DATASET EXCERPTS Start Marker

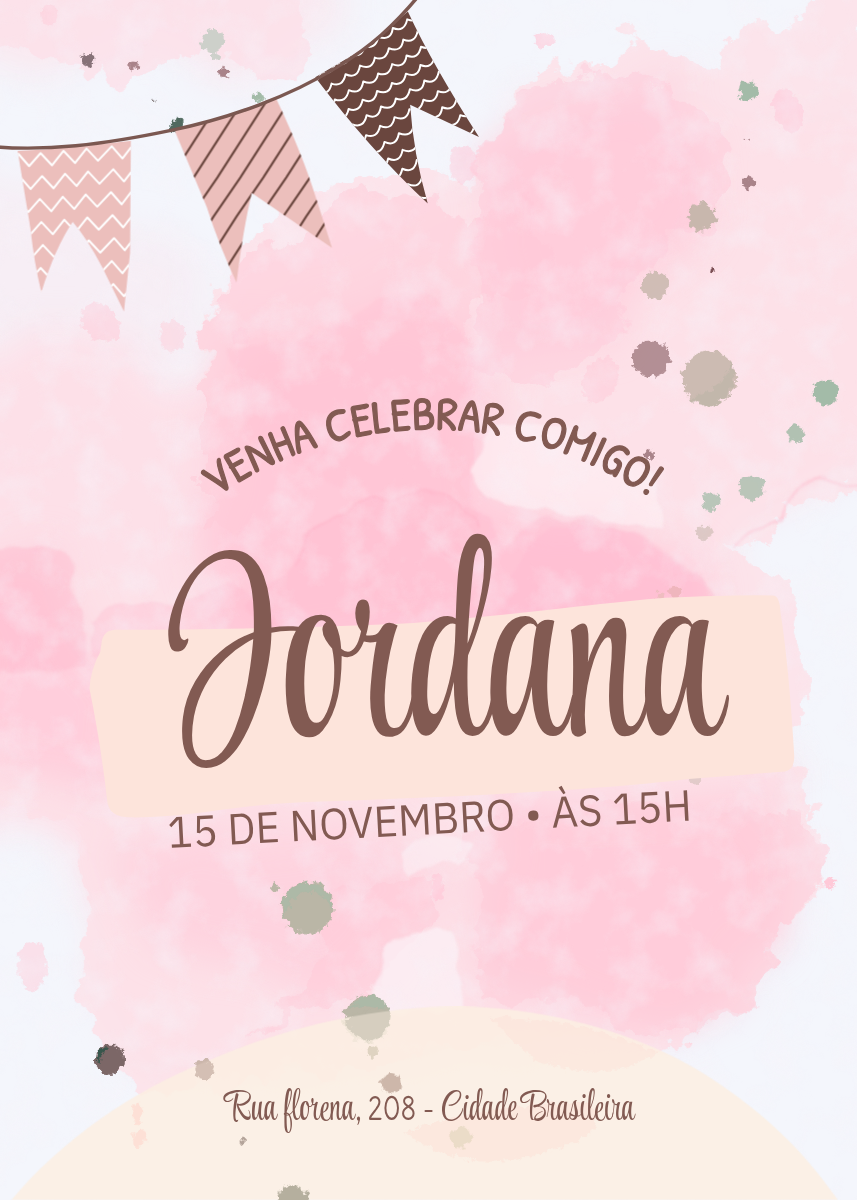
<!DOCTYPE html>
<html lang="pt-BR">
<head>
<meta charset="utf-8">
<title>Convite de aniversário</title>
<link rel="stylesheet" href="https://fonts.googleapis.com/css2?family=Delius&family=IBM+Plex+Sans:wght@400&family=Patrick+Hand+SC&family=Style+Script&display=block">
<style>
:root{
  --paper:#f4f6fc;
  --wash-light:#fde0e8;
  --wash-mid:#ffc9d8;
  --wash-deep:#ffb9cd;
  --label:#fde4db;
  --dome:#fcefe2;
  --ink:#825a52;
  --string:#7b5851;
  --flag-rose:#ecbfbc;
  --flag-cocoa:#6a463e;
  --sage:#bab6a6;
  --green:#a3bba8;
  --mauve:#a98389;
  --sand:#c8b7ad;
}
*{box-sizing:border-box}
html,body{margin:0;padding:0;width:857px;height:1200px;overflow:hidden;background:var(--paper)}
.invitation{width:857px;height:1200px;overflow:hidden}
.invitation svg{display:block;width:857px;height:1200px}
.paper{fill:var(--paper)}
.wash-light{fill:var(--wash-light)}
.wash-mid{fill:var(--wash-mid)}
.wash-deep{fill:var(--wash-deep)}
.label{fill:var(--label)}
.dome{fill:var(--dome);fill-opacity:.86}
.sage{fill:var(--sage)}
.green{fill:var(--green)}
.mauve{fill:var(--mauve)}
.sand{fill:var(--sand)}
.string{fill:none;stroke:var(--string);stroke-width:4.5;stroke-linecap:round}
.flag-rose{fill:var(--flag-rose)}
.flag-cocoa{fill:var(--flag-cocoa)}
.line-white{fill:none;stroke:#fff;stroke-width:2.6;stroke-linecap:round;stroke-linejoin:round}
.line-cocoa{fill:none;stroke:var(--flag-cocoa);stroke-width:2.8}
text{fill:var(--ink)}
.tagline{font:400 61px "Patrick Hand SC",cursive;stroke:var(--ink);stroke-width:1.6;stroke-linejoin:round}
.name{font:400 345px "Style Script",cursive}
.date{font:400 57px "IBM Plex Sans",sans-serif}
.address{font:400 53px "Style Script",cursive}
.address .number{font:400 42px "Delius",cursive}
</style>
</head>
<body>
<main class="invitation">
<svg viewBox="0 0 1120 1568" preserveAspectRatio="none" xmlns="http://www.w3.org/2000/svg">
  <defs>
    <filter id="ragged" filterUnits="userSpaceOnUse" x="-80" y="-80" width="1280" height="1730" color-interpolation-filters="sRGB">
      <feTurbulence type="fractalNoise" baseFrequency=".022" numOctaves="5" seed="8" result="noise"/>
      <feDisplacementMap in="SourceGraphic" in2="noise" scale="62" xChannelSelector="R" yChannelSelector="G"/>
      <feGaussianBlur stdDeviation=".8"/>
    </filter>
    <filter id="feathered" filterUnits="userSpaceOnUse" x="-120" y="-120" width="1360" height="1810" color-interpolation-filters="sRGB">
      <feTurbulence type="fractalNoise" baseFrequency=".012" numOctaves="4" seed="21" result="noise"/>
      <feDisplacementMap in="SourceGraphic" in2="noise" scale="90" xChannelSelector="R" yChannelSelector="G"/>
      <feGaussianBlur stdDeviation="24"/>
    </filter>
    <filter id="tide" filterUnits="userSpaceOnUse" x="-80" y="-80" width="1280" height="1730" color-interpolation-filters="sRGB">
      <feTurbulence type="fractalNoise" baseFrequency=".012" numOctaves="3" seed="4" result="noise"/>
      <feDisplacementMap in="SourceGraphic" in2="noise" scale="46" xChannelSelector="R" yChannelSelector="G"/>
      <feGaussianBlur stdDeviation="1.4"/>
    </filter>
    <filter id="splatter" filterUnits="userSpaceOnUse" x="0" y="0" width="1120" height="1568" color-interpolation-filters="sRGB">
      <feTurbulence type="fractalNoise" baseFrequency=".12" numOctaves="3" seed="3" result="noise"/>
      <feDisplacementMap in="SourceGraphic" in2="noise" scale="13" xChannelSelector="R" yChannelSelector="G"/>
      <feGaussianBlur stdDeviation=".6"/>
    </filter>
    <filter id="grain" filterUnits="userSpaceOnUse" x="0" y="0" width="1120" height="1568" color-interpolation-filters="sRGB">
      <feTurbulence type="fractalNoise" baseFrequency=".02" numOctaves="6" seed="14"/>
      <feColorMatrix values="0 0 0 0 .97  0 0 0 0 .955  0 0 0 0 .98  1.7 0 0 0 -.72"/>
    </filter>
    <clipPath id="flag-zigzag-clip"><path id="flag-zigzag" d="M23 197L60 195 171 184 170 330 162 407 134 350Q114 312 95 290Q72 324 54 382 44 340 40 300Z"/></clipPath>
    <clipPath id="flag-stripe-clip"><path id="flag-stripe" d="M228 170L300 150 360 127Q395 200 414 262L434 324 329 252Q318 298 309 369Q286 320 270 270Z"/></clipPath>
    <clipPath id="flag-scallop-clip"><path id="flag-scallop" d="M412 101L478 62 533 15Q566 86 626 179L536 137Q540 200 559 266Q482 194 412 101Z"/></clipPath>
    <path id="zigzag" d="M12 219L24 201 38 217 53 200 68 216 83 197 98 213 113 194 128 210 146 191 160 207 176 186"/>
    <path id="stripe" d="M-117 380L-55 283 -20 232 52 120"/>
    <path id="scallop" d="M-34 0q10 14 22 1q10 14 22 1q10 12 22-1q10 14 22 0q11 14 22 1q10 12 22-1q11 14 22 0q10 13 22 0q10 13 22 0"/>
    <path id="tagline-arc" d="M276 654A494 494 0 0 1 852 654"/>
  </defs>

  <rect class="paper" width="1120" height="1568"/>

  <g id="watercolour" aria-hidden="true">
    <g filter="url(#feathered)">
      <path class="wash-light" d="M-120 450L90 440 250 500 300 400 620 260 700 130 1160 150 1160 560 960 690 1010 1000 1010 1230 850 1330 180 1400 100 1180 60 1080-120 1080Z"/>
      <path class="wash-light" opacity=".65" d="M-60-60H430L420 60 330 110 200 60 60 90-60 60Z"/>
      <path class="wash-light" opacity=".35" d="M-60 220L120 260 260 330 250 480-60 440Z"/>
    </g>
    <g filter="url(#ragged)">
      <path class="wash-light" opacity=".85" d="M265 470L282 360 330 310 400 250 470 240 560 215 600 250 640 190 655 130 720 90 790 85 826 35 880 70 930 78 985 22 1030 35 1060 10 1130-30V645L1030 655 1000 712 940 705 1018 755 1044 830 1056 900 1035 965 1050 1030 1078 1110 1064 1180 1015 1210 988 1312 930 1330 890 1375 700 1345 450 1400 190 1430 118 1350 112 1180 100 1080-50 1040V730L80 720 200 780 265 700Z"/>
      <path class="wash-light" opacity=".8" d="M-20-20H400L392 120 340 105 260 50 170 110 130 88 60 74-20 60Z"/>
    </g>
    <g filter="url(#feathered)">
      <path class="wash-mid" opacity=".9" d="M300 440L560 390 630 480 640 650 880 700 950 800 820 850 300 850 260 700Z"/>
      <path class="wash-mid" opacity=".75" d="M640 180L860 110 930 230 900 330 740 470 640 460Z"/>
      <path class="wash-mid" opacity=".8" d="M-60 740L70 730 120 850 190 900 170 1020 60 1020-60 980Z"/>
      <path class="wash-mid" opacity=".8" d="M640 1060L1000 1030 1050 1160 970 1290 880 1350 740 1310 630 1290Z"/>
      <path class="wash-mid" opacity=".6" d="M140 1090L500 1080 590 1150 530 1230 430 1300 340 1260 190 1240Z"/>
    </g>
    <g filter="url(#ragged)">
      <path class="wash-mid" opacity=".5" d="M264 540L270 440 292 350 390 310 450 260 570 250 600 300 690 250 716 300 700 390 600 400 620 500 610 640 640 690 560 800 300 800 330 700 270 690Z"/>
      <path class="wash-mid" opacity=".42" d="M620 230L660 130 770 90 880 120 960 200 930 280 850 340 790 460 700 510 620 480Z"/>
      <path class="wash-mid" opacity=".45" d="M610 1080L760 1050 1048 1060 1078 1120 1060 1175 1015 1210 990 1312 900 1360 760 1310 630 1300Z"/>
      <path class="wash-mid" opacity=".5" d="M440 1170L560 1140 575 1200 510 1250 490 1300 420 1310 330 1350 400 1290Z"/>
    </g>
    <g filter="url(#tide)">
      <path class="wash-deep" opacity=".45" d="M-40 718Q70 700 100 760T120 870L80 890-40 880Z"/>
      <path class="wash-deep" opacity=".38" d="M370 740Q420 660 560 640Q640 650 650 720L690 700Q720 670 800 690T900 740L960 800 900 860H350L330 790Z"/>
      <path class="wash-deep" opacity=".32" d="M660 780Q690 680 790 690T920 760L950 850H640Z"/>
      <path class="wash-deep" opacity=".35" d="M130 800Q190 770 240 790Q290 750 350 780L390 860H130Z"/>
      <path class="wash-deep" opacity=".2" d="M300 450Q420 440 510 380Q600 390 620 480V740Q520 700 480 640Q380 640 320 560Z"/>
      <path fill="none" stroke="#ffb4c8" stroke-width="3" opacity=".5" d="M955 712Q1010 700 1030 655T1130 635M545 700Q570 745 610 725M380 735Q430 655 560 640Q610 640 620 690"/>
      <path fill="#fdeef2" opacity=".7" d="M640 550Q730 540 800 590Q860 640 860 690Q770 680 710 670Q650 660 620 620Z"/>
      <path fill="#fbf0f5" opacity=".75" d="M500 1245Q540 1225 590 1215Q610 1280 600 1320L500 1325Z"/>
      <path fill="#fbf0f5" opacity=".6" d="M520 1110Q570 1080 620 1100L600 1130 540 1140Z"/>
    </g>
    <g class="wash-mid" filter="url(#splatter)">
      <ellipse cx="131" cy="421" rx="22" ry="29" opacity=".5" transform="rotate(-40 131 421)"/>
      <ellipse cx="225" cy="438" rx="16" ry="21" opacity=".45"/>
      <ellipse cx="315" cy="440" rx="12" ry="11" opacity=".6"/>
      <ellipse cx="1029" cy="145" rx="19" ry="29" opacity=".55" transform="rotate(-18 1029 145)"/>
      <ellipse cx="42" cy="1262" rx="19" ry="33" opacity=".5"/>
      <ellipse cx="605" cy="215" rx="19" ry="24" opacity=".55"/>
      <ellipse cx="712" cy="53" rx="13" ry="10" opacity=".7"/>
      <ellipse cx="785" cy="496" rx="22" ry="31" opacity=".5" transform="rotate(25 785 496)"/>
      <ellipse cx="575" cy="477" rx="21" ry="22" opacity=".5"/>
      <ellipse cx="65" cy="18" rx="10" ry="15" opacity=".5"/>
      <ellipse cx="1085" cy="1153" rx="8" ry="7"/>
      <ellipse cx="733" cy="240" rx="12" ry="11" opacity=".5"/>
      <ellipse cx="572" cy="1160" rx="8" ry="18" opacity=".7"/>
    </g>
    <rect width="1120" height="1568" filter="url(#grain)" opacity=".55"/>
  </g>

  <g id="paint-drops" filter="url(#splatter)" aria-hidden="true">
    <g class="mauve">
      <circle cx="115" cy="78" r="9" fill="#877278"/><circle cx="174" cy="85" r="6"/><circle cx="293" cy="95" r="6"/><circle cx="199" cy="130" r="1.6" fill="#6d6262"/>
      <circle cx="979" cy="239" r="8"/><circle cx="930" cy="353" r="2.6" fill="#7b4f55"/>
      <circle cx="851" cy="469" r="24" opacity=".88"/><circle cx="849" cy="594" r="5.5"/>
      <circle cx="143" cy="1384" r="19" fill="#7c6767"/><path d="M126 1384Q124 1370 140 1368Q131 1374 130 1390Z" fill="#37564c"/>
      <circle cx="977" cy="183" r="2"/>
    </g>
    <g class="green">
      <circle cx="978" cy="119" r="13"/><circle cx="338" cy="127" r="6.5"/><circle cx="232" cy="165" r="10" fill="#50695f"/>
      <circle cx="1079" cy="513" r="17"/><circle cx="1040" cy="567" r="11.5" opacity=".85"/>
      <circle cx="930" cy="656" r="11.5" opacity=".75"/><circle cx="982" cy="637" r="17" opacity=".75"/>
    </g>
    <g class="sand">
      <circle cx="278" cy="54" r="15" fill="#cdd0ca"/><circle cx="282" cy="73" r="4" fill="#cdd0ca"/>
      <circle cx="917" cy="283" r="18"/><circle cx="856" cy="373" r="18" opacity=".85"/>
      <circle cx="927" cy="494" r="35" opacity=".92"/><path class="sage" opacity=".6" d="M900 520Q925 540 950 520Q964 495 955 472Q950 508 900 520Z"/>
      <circle cx="920" cy="697" r="10" opacity=".6"/><circle cx="881" cy="774" r="8" fill="#efb6bd"/><circle cx="862" cy="778" r="5" fill="#efbdc0"/>
      <circle cx="908" cy="1016" r="9" opacity=".5"/>
      <circle cx="267" cy="1398" r="13"/>
    </g>
    <g class="sage">
      <circle cx="402" cy="1186" r="34"/><path class="green" opacity=".55" d="M372 1200Q362 1160 400 1153Q438 1160 434 1190Q420 1160 395 1166Q376 1172 372 1200Z"/>
      <circle cx="359" cy="1158" r="5.5"/>
      <circle cx="480" cy="1331" r="31"/><path class="green" opacity=".6" d="M455 1318Q470 1298 490 1302Q508 1310 509 1322Q480 1310 455 1318Z"/>
    </g>
  </g>

  <path id="ground-dome" class="dome" d="M15 1568C80 1490 175 1424 270 1387C380 1338 500 1315 600 1315C720 1317 840 1352 925 1406C1000 1455 1050 1503 1095 1568Z"/>
  <g id="dome-drops" filter="url(#splatter)" aria-hidden="true">
    <path fill="#fde0d6" opacity=".5" d="M530 1480Q640 1440 770 1440Q800 1480 730 1500Q650 1525 610 1515Q550 1500 530 1480Z"/>
    <path fill="#fde0d6" opacity=".45" d="M640 1330Q760 1330 860 1375Q790 1420 700 1385Z"/>
    <ellipse cx="180" cy="1455" rx="7" ry="14" fill="#fde0d6"/><ellipse cx="182" cy="1487" rx="9" ry="11" fill="#fde0d6"/>
    <path class="sage" opacity=".5" d="M452 1335Q460 1320 508 1317Q516 1338 495 1355Q470 1370 452 1335Z"/>
    <circle cx="487" cy="1374" r="8" fill="#dfd3c1"/>
    <circle cx="267" cy="1398" r="13" fill="#ccb5aa" opacity=".8"/>
    <circle cx="511" cy="1417" r="13" fill="#cdb7aa"/>
    <circle cx="602" cy="1486" r="14" fill="#ebdcc8"/>
    <circle cx="318" cy="1490" r="3.4" fill="#b3a399"/>
    <circle cx="383" cy="1570" r="21" fill="#b5af9e"/>
  </g>

  <g id="bunting" aria-hidden="true">
    <use href="#flag-zigzag" class="flag-rose"/>
    <g class="line-white" clip-path="url(#flag-zigzag-clip)">
      <use href="#zigzag"/><use href="#zigzag" x="2" y="30"/><use href="#zigzag" x="-1" y="60"/><use href="#zigzag" x="1" y="90"/><use href="#zigzag" x="3" y="120"/><use href="#zigzag" y="150"/><use href="#zigzag" x="2" y="180"/>
    </g>
    <use href="#flag-stripe" class="flag-rose"/>
    <g class="line-cocoa" clip-path="url(#flag-stripe-clip)">
      <use href="#stripe" x="243"/><use href="#stripe" x="273"/><use href="#stripe" x="304"/><use href="#stripe" x="334"/><use href="#stripe" x="364"/><use href="#stripe" x="394"/><use href="#stripe" x="425"/><use href="#stripe" x="455"/><use href="#stripe" x="485"/>
    </g>
    <use href="#flag-scallop" class="flag-cocoa"/>
    <g clip-path="url(#flag-scallop-clip)">
      <g class="line-white" transform="translate(412 101) rotate(-31)">
        <use href="#scallop" y="-4"/><use href="#scallop" x="4" y="16"/><use href="#scallop" x="-3" y="36"/><use href="#scallop" x="6" y="56"/><use href="#scallop" y="76"/><use href="#scallop" x="8" y="97"/><use href="#scallop" x="2" y="118"/><use href="#scallop" x="-5" y="139"/><use href="#scallop" x="4" y="160"/><use href="#scallop" y="181"/><use href="#scallop" x="3" y="202"/>
      </g>
    </g>
    <path class="string" d="M-4 192C60 197 130 190 225 170C300 155 380 125 440 88C485 61 515 33 546-4"/>
  </g>

  <path id="name-label" class="label" d="M133 838Q136 823 152 823Q380 822 540 814C680 803 780 788 870 781Q960 777 1010 778Q1019 778 1020 800Q1031 870 1038 988Q1038 1006 1026 1008L900 1018C760 1035 560 1042 400 1048C300 1052 250 1069 170 1068Q142 1068 140 1046Q133 980 117 900Q118 876 131 852Z"/>

  <text class="tagline"><textPath href="#tagline-arc" startOffset="50%" text-anchor="middle" textLength="604" lengthAdjust="spacing">VENHA CELEBRAR COMIGO!</textPath></text>
  <text class="name" x="214" y="960" textLength="728" lengthAdjust="spacingAndGlyphs">Jordana</text>
  <text class="date" transform="translate(220 1108) rotate(-3)" textLength="686" lengthAdjust="spacingAndGlyphs">15 DE NOVEMBRO • ÀS 15H</text>
  <text class="address" x="296" y="1463" textLength="533" lengthAdjust="spacingAndGlyphs">Rua florena, <tspan class="number">208 - </tspan>Cidade Brasileira</text>
</svg>
</main>
</body>
</html>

DATASET EXCERPTS End Marker

## TASK ITEM
Return only the number of lines in the listing that contain the string "white".

## ANSWER TO THE PROBLEM
3